A woman sits on the edge of the sofa in the living room of her ranch-style house in Romeoville, Illinois, fingering her First American Casualty Insurance policy and crying softly. She watches her husband lead two men down a narrow hallway to their teenage daughter's bedroom. He points through an open door and says, without emotion, "It was a shotgun." Then he goes back to his wife as one of the men begins taking photographs of the room.

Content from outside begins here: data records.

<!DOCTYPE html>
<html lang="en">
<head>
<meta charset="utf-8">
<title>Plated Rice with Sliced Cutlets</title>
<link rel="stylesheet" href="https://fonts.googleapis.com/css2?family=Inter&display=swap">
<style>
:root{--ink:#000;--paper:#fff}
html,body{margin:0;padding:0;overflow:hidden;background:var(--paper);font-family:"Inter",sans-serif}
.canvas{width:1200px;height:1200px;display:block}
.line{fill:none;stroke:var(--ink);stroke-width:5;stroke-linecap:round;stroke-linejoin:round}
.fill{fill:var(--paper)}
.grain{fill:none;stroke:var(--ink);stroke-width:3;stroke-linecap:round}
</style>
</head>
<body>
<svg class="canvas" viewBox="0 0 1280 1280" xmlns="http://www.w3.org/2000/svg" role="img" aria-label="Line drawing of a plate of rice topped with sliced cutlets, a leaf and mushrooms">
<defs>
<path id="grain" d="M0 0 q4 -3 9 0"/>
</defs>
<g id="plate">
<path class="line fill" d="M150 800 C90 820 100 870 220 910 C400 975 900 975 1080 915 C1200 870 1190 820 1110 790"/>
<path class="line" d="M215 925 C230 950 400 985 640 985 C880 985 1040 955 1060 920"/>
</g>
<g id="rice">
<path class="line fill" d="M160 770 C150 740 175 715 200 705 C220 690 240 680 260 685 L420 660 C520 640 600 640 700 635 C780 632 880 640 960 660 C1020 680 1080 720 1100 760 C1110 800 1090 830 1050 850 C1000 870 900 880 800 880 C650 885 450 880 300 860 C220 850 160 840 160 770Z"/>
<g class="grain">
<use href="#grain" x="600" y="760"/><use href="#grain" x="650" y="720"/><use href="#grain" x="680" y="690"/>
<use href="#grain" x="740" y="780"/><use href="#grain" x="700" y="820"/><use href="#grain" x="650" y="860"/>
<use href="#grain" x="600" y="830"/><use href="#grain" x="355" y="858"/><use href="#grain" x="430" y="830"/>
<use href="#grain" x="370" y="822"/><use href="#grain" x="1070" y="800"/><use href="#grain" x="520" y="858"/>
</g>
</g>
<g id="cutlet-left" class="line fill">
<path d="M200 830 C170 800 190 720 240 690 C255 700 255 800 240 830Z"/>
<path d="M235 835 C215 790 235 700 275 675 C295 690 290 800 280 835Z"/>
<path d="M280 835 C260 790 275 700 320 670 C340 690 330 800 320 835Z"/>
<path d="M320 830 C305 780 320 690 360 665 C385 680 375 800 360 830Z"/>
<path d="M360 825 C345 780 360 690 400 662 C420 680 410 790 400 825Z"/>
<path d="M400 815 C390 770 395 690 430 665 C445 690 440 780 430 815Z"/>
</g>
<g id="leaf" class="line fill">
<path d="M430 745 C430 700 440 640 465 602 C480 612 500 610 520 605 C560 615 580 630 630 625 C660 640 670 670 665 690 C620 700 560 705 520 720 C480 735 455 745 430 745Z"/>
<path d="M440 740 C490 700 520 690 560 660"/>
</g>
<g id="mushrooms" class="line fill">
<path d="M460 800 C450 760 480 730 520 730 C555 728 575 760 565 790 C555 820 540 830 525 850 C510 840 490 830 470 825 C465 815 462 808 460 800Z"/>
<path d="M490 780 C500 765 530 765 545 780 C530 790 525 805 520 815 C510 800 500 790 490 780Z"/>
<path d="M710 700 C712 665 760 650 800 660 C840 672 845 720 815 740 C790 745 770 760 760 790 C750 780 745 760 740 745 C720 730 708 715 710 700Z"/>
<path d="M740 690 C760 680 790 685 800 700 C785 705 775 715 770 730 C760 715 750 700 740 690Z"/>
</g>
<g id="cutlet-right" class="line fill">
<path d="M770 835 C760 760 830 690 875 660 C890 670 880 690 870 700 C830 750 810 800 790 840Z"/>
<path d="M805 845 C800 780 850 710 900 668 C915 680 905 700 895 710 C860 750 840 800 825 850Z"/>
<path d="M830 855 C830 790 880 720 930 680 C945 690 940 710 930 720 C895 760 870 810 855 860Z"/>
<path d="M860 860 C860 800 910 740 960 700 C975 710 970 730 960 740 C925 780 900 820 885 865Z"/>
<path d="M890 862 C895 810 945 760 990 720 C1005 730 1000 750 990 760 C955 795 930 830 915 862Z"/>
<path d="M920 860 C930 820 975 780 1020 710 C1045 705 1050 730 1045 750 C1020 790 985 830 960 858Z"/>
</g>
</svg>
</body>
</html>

The glut of TV reality shows can make it difficult to distinguish one from another. But the recently concluded Survivor: The Amazon is burned into our brains, and not because the tribal councils wore better masks. The real draw? A pair of gorgeous young contestants--Jenna Morasca and Heidi Strobel--who made isolation and deprivation seem sexy. Forming an early bond, they competed and connived their way through episode after episode and kept male viewers tuned in by bathing together and even stripping naked in exchange for peanut butter and chocolate. But it was still an upset when Jenna, a 22-year-old student at the University of Pittsburgh, was awarded the million-dollar winning prize by a jury of seven runners-up. Jenna herself was surprised, so much so that she questioned some of the other contestants about why they had voted for her: "They said they respected the way I played the game," she says. "Even the ones who didn't particularly like me thought I'd played the best, and they rewarded me for that."
Below is a list of retailers and manufacturers you can contact for information on where to find this month's merchandise. To buy the apparel and equipment shown on pages 32, 41--42, 82--83, 106--111, 112--113 and 155, check the listings below to find the stores nearest you.

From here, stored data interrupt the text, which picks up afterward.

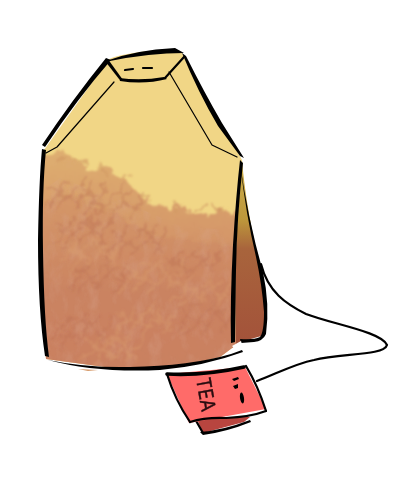
<!DOCTYPE html>
<html lang="en">
<head>
<meta charset="utf-8">
<title>Tea bag</title>
<style>
:root{--paper:#fff;--ink:#000;--bag:#f1d686;--tea:#c98160;--tea-dark:#b96d51;--tea-light:#dca270;--side-top:#c6a440;--side-bottom:#a3523a;--tag:#ff6b69;--tag-back:#b8453f}
html,body{margin:0;height:100%;overflow:hidden;background:var(--paper)}
svg{display:block;width:400px;height:500px}
.bag{fill:var(--bag)}
.ink{fill:var(--ink)}
.line{fill:none;stroke:var(--ink);stroke-linecap:round;stroke-linejoin:round}
.thin{stroke-width:1.2}
.medium{stroke-width:2.2}
.bold{stroke-width:3.6}
.strokes{fill:none;stroke-linecap:round}
.tag{fill:var(--tag)}
.tag-back{fill:var(--tag-back)}
.label{font:400 20px Inter,"Open Sans",sans-serif;fill:#2a0d10;stroke:#2a0d10;stroke-width:.4}
</style>
</head>
<body>
<svg viewBox="0 0 400 500" role="img" aria-label="Drawing of a tea bag with a red tag on a string">
<defs>
<linearGradient id="tea-fade" x1="0" y1="145" x2="0" y2="370" gradientUnits="userSpaceOnUse">
<stop offset="0" stop-color="#dfb070"/>
<stop offset=".35" stop-color="#d69a6a"/>
<stop offset=".65" stop-color="#cb8562"/>
<stop offset="1" stop-color="#c98061"/>
</linearGradient>
<linearGradient id="side-fade" x1="0" y1="160" x2="0" y2="345" gradientUnits="userSpaceOnUse">
<stop offset="0" stop-color="#d0b04c"/>
<stop offset=".32" stop-color="#bd983b"/>
<stop offset=".48" stop-color="#a8643c"/>
<stop offset="1" stop-color="#a3523a"/>
</linearGradient>
<filter id="rough" x="-10%" y="-10%" width="120%" height="120%">
<feTurbulence type="fractalNoise" baseFrequency=".09" numOctaves="3" seed="4" result="noise"/>
<feDisplacementMap in="SourceGraphic" in2="noise" scale="16" xChannelSelector="R" yChannelSelector="G" result="edge"/>
<feGaussianBlur in="edge" stdDeviation=".8"/>
</filter>
<filter id="grain" x="0" y="0" width="100%" height="100%">
<feTurbulence type="fractalNoise" baseFrequency=".08 .05" numOctaves="4" seed="9"/>
<feColorMatrix values="0 0 0 0 .69  0 0 0 0 .38  0 0 0 0 .28  2.6 0 0 0 -1.15"/>
</filter>
<clipPath id="front-clip"><path d="M108 60L182 54L242 160Q233 250 236 345L220 357Q170 370 120 369L46 359Q38 250 44 150Z"/></clipPath>
<clipPath id="tea-clip"><path d="M30 200L60 178L120 200L180 226L250 232V380H30Z"/></clipPath>
<g id="hatch">
<path d="M0 30L22 4M10 34L38 2M26 32L48 8M4 10L30 26M34 6L54 28M46 32L60 6"/>
</g>
</defs>

<g id="bag-side">
<path d="M242 160Q246 210 262 275Q268 305 265 335L240 342L232 348Q234 250 242 160Z" fill="url(#side-fade)"/>
<path class="ink" d="M240 163Q247 215 263 272Q270 305 266 334Q263 341 254 342L241 343L240 339Q254 340 260 337Q264 332 264 312Q262 285 256 257Q246 215 240 163Z"/>
</g>

<g id="bag-front">
<path class="bag" d="M108 60Q112 56 140 52Q166 48 182 53L242 160Q233 250 236 345L220 357Q170 370 120 369L46 359Q38 250 44 150Z"/>
<g clip-path="url(#front-clip)">
<path d="M30 158L62 150L84 166L112 170L132 188L152 206L182 208L206 218L224 208L252 220V385H30Z" fill="url(#tea-fade)" filter="url(#rough)"/>
<path d="M30 210L70 192L112 214L150 236L200 242L250 250V385H30Z" fill="#c98160" opacity=".3" filter="url(#rough)"/>
<rect x="36" y="150" width="210" height="222" filter="url(#grain)" clip-path="url(#tea-clip)" opacity=".3"/>
<g class="strokes" filter="url(#rough)">
<g stroke="#b96d51" stroke-width="2" opacity=".4">
<use href="#hatch" x="46" y="176"/>
<use href="#hatch" x="84" y="184"/>
<use href="#hatch" x="52" y="214"/>
<use href="#hatch" x="108" y="222"/>
<use href="#hatch" x="160" y="246"/>
<use href="#hatch" x="70" y="258"/>
<use href="#hatch" x="176" y="300"/>
<use href="#hatch" x="50" y="312"/>
</g>
<g stroke="#dca270" stroke-width="2.4" opacity=".4">
<use href="#hatch" x="122" y="258"/>
<use href="#hatch" x="60" y="234"/>
<use href="#hatch" x="116" y="302"/>
<use href="#hatch" x="172" y="272"/>
<use href="#hatch" x="82" y="330"/>
</g>
<path d="M58 164l8-6M76 160l10 4M100 164l6 12M122 180l8-4M142 196l8 4M172 202l4 8M196 210l10-4M216 204l6 6" stroke="#cf9560" stroke-width="3" opacity=".6"/>
</g>
</g>
</g>

<g id="bag-outline">
<path class="ink" d="M106 58L111 60Q78 98 45 147L42 145Q72 100 106 58Z"/>
<path class="ink" d="M182 53L186 56Q204 92 222 123L244 158L240 156L218 126Q198 92 182 53Z"/>
<path class="ink" d="M106 61Q135 50 175 48L184 53Q150 53 110 61Z"/>
<path class="ink" d="M105 61L110 62L123 80L119 79Z"/>
<path class="ink" d="M119 78Q142 81 164 77L167 79Q144 85 120 81Z"/>
<path class="line medium" d="M165 78L184 57"/>
<path class="line medium" d="M125 70L133 69M143 68L152 68"/>
<path class="line thin" d="M114 82L57 147L46 153M169 72L212 145L237 157"/>
<path class="ink" d="M42 149L46 150Q42 190 43 250Q44 320 49 357L45 356Q38 310 38 240Q39 180 42 149Z"/>
<path class="ink" d="M240 160L243 163Q237 215 236 270L235 342L231 343Q230 300 233 245Q236 195 240 160Z"/>
<path class="ink" d="M48 360Q86 368 130 367Q190 366 231 354L242 350L243 352Q205 366 160 370Q96 373 48 360Z"/>
<path d="M232 346L241 341L243 348L236 350Z" fill="#fff"/>
<path d="M78 369L98 370L88 371Z" fill="#d69a6a"/>
</g>

<path id="string" class="line medium" d="M261 264C268 292 286 304 306 314C332 324 382 332 387 345C384 356 340 353 314 360C294 364 276 374 257 381"/>

<g id="tag">
<path class="tag-back" d="M196 417L250 417L244 422L203 433Z"/>
<path class="line medium" d="M195 419L203 433"/>
<path class="ink" d="M200 432Q224 430 250 420L251 422Q226 432 203 435Z"/>
<path class="tag" d="M167 374L245 367L266 409L189 423Z"/>
<path class="line bold" d="M167 374Q204 376 244 367"/>
<path class="line medium" d="M167 374Q175 400 190 422M246 366Q258 386 266 411"/>
<path class="line medium" d="M190 422Q206 417 226 418Q250 417 266 411"/>
<path class="ink" d="M232 379L238 377L239 379L234 381ZM233 386L238 384L238 388L235 389Z"/>
<ellipse class="ink" cx="242" cy="398" rx="2" ry="5.5" transform="rotate(-8 242 398)"/>
<text class="label" transform="translate(196 379) rotate(80)" textLength="34" lengthAdjust="spacingAndGlyphs">TEA</text>
</g>
</svg>
</body>
</html>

Half the fun of playing host is getting to show off all the cool drink paraphernalia you've collected. A cocktail shaker shaped like a lighthouse? Why not? It's a handmade reproduction of one that was being shaken back in the Twenties. Talk about getting lit! The exterior is polished chrome over solid brass, and the interior is silver-plated. Celebrate that by having another round or two. Your bar's glassware should be crystal unless your friends like to cap the evening Russian-style by flinging their glasses into the fireplace. Stir, shake, sip and keep plenty of the good stuff on hand. (Virginia Gentleman 90, below, is definitely "the good stuff.") Cheap liquor and elegant accessories definitely don't mix. We'll drink to that.

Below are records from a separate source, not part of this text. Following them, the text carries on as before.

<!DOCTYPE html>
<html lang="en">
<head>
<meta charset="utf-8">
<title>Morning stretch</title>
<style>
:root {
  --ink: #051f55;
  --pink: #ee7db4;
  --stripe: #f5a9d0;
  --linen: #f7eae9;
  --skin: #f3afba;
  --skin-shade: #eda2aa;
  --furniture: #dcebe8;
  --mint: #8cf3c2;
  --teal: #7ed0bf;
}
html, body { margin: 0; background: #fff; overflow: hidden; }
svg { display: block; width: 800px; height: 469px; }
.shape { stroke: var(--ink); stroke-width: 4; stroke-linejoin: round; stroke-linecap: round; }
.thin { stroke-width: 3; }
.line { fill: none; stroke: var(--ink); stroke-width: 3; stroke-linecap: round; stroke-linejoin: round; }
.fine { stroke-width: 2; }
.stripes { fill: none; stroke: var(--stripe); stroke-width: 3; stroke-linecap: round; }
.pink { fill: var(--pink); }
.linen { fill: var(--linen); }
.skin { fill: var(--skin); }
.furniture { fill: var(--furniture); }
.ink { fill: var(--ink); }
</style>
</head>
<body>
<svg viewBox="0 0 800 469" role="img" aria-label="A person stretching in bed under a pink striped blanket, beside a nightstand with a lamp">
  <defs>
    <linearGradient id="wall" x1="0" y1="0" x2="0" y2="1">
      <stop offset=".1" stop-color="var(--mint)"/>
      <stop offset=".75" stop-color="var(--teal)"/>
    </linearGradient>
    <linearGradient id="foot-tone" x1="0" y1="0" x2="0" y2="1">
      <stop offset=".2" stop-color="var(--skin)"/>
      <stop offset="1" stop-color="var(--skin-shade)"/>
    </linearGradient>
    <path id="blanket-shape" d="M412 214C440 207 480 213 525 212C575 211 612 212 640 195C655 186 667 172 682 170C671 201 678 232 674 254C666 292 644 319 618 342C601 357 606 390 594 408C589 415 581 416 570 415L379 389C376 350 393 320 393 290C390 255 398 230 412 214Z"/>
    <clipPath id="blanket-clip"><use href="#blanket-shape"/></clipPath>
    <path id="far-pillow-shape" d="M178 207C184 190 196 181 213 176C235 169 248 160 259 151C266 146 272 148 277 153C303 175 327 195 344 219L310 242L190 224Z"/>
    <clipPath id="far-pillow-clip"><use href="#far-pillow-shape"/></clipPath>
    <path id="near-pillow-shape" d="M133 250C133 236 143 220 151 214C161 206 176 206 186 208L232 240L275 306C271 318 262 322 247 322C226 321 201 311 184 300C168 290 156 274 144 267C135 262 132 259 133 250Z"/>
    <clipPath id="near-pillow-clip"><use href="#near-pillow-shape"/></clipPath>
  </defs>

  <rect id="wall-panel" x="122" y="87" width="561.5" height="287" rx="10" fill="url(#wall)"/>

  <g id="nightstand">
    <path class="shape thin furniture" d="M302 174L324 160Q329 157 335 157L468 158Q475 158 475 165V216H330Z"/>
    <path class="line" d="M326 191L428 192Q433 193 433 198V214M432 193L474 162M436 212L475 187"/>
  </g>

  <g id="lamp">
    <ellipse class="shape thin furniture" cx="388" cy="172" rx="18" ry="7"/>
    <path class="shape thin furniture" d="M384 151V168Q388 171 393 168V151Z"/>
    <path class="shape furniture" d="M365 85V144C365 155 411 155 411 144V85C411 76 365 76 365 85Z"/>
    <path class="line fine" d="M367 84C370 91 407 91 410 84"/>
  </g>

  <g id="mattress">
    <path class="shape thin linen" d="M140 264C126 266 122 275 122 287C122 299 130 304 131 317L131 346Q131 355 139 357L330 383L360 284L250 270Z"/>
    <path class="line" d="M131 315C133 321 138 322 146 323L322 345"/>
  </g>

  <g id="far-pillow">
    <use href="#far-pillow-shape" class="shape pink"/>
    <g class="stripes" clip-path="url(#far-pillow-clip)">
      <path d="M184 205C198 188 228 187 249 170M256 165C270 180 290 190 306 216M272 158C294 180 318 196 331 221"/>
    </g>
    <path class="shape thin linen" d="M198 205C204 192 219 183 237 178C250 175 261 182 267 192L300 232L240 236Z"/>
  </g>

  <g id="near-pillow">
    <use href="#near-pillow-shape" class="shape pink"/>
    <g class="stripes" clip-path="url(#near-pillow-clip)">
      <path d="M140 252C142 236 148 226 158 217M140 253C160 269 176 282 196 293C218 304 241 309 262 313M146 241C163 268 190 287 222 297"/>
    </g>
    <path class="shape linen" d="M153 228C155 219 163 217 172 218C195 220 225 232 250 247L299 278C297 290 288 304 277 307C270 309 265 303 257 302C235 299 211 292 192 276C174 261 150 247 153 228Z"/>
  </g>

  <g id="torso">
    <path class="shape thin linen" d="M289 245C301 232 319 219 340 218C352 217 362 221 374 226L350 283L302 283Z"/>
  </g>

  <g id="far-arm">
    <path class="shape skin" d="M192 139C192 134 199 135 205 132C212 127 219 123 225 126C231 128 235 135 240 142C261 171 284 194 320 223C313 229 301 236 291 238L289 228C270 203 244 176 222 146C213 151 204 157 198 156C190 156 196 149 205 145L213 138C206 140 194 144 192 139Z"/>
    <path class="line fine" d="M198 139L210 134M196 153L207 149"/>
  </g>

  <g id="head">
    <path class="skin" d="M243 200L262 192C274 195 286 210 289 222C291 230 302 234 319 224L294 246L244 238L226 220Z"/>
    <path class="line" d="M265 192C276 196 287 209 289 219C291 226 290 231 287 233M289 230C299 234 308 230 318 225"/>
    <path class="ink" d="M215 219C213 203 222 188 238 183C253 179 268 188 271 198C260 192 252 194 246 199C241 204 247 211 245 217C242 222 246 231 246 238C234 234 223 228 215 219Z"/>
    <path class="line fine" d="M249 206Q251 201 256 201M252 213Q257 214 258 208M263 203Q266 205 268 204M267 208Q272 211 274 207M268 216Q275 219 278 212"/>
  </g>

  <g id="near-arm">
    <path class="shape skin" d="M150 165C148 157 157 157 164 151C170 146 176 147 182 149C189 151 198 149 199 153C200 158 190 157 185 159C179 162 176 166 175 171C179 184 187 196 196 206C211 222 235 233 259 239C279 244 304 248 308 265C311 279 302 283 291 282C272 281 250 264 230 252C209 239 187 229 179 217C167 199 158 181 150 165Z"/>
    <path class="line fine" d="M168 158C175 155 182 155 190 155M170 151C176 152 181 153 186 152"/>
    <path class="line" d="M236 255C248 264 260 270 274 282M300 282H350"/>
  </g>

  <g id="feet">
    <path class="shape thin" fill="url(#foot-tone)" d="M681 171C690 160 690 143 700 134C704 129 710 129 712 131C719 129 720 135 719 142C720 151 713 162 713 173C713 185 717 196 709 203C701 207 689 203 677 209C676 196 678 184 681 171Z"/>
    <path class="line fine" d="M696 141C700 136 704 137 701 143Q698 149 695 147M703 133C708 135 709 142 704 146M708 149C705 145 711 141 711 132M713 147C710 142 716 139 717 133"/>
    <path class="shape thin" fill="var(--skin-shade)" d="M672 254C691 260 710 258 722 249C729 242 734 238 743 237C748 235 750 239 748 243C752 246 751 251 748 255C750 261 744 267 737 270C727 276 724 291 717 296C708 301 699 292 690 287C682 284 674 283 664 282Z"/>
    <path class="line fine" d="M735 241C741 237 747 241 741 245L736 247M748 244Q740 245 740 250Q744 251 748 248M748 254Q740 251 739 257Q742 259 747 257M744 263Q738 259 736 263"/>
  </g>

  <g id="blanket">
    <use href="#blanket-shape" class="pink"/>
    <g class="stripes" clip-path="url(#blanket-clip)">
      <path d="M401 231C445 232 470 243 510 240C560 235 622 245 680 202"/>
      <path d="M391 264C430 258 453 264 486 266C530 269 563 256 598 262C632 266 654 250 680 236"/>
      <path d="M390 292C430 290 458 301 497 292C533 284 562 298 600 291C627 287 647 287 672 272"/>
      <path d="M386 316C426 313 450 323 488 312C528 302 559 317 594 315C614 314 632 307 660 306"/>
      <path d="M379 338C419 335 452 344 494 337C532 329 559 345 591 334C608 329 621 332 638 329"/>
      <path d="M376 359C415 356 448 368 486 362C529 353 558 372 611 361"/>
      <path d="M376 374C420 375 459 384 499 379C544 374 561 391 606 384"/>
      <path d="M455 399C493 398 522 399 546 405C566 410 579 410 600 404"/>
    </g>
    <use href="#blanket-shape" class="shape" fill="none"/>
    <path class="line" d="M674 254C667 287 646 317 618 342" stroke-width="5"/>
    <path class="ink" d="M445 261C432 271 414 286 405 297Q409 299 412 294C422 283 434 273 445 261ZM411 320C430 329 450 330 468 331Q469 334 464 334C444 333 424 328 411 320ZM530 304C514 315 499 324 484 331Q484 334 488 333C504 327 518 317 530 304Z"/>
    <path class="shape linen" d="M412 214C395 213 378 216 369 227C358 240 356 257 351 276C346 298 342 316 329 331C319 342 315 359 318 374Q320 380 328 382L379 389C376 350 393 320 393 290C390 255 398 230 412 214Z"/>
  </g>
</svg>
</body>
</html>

The Rainbow Farm Massacre--In September 2001, Two gay Marijuana advocates were shot to death after a standoff with police, victims of a violent government Witch-Hunt. The True Story Of An American Dream Turned Nightmare. By Dean Kuipers
Playboy (ISSN 0032-1478), August 2003, volume 50, number 8. Published monthly by Playboy in national and regional editions, Playboy, 680 North Lake Shore Drive, Chicago, Illinois 60611. Periodicals postage paid at Chicago, Illinois and at additional mailing offices. Canada Post Canadian Publications Mail Sales Product Agreement No. 40035534. Subscriptions: in the U.S., $29.97 for 12 issues. Postmaster: Send address change to Playboy, P.O. Box 2007, Harlan, Iowa 51537-4007. For subscription-related questions, e-mail firstname.lastname@example.org. Editorial: email@example.com.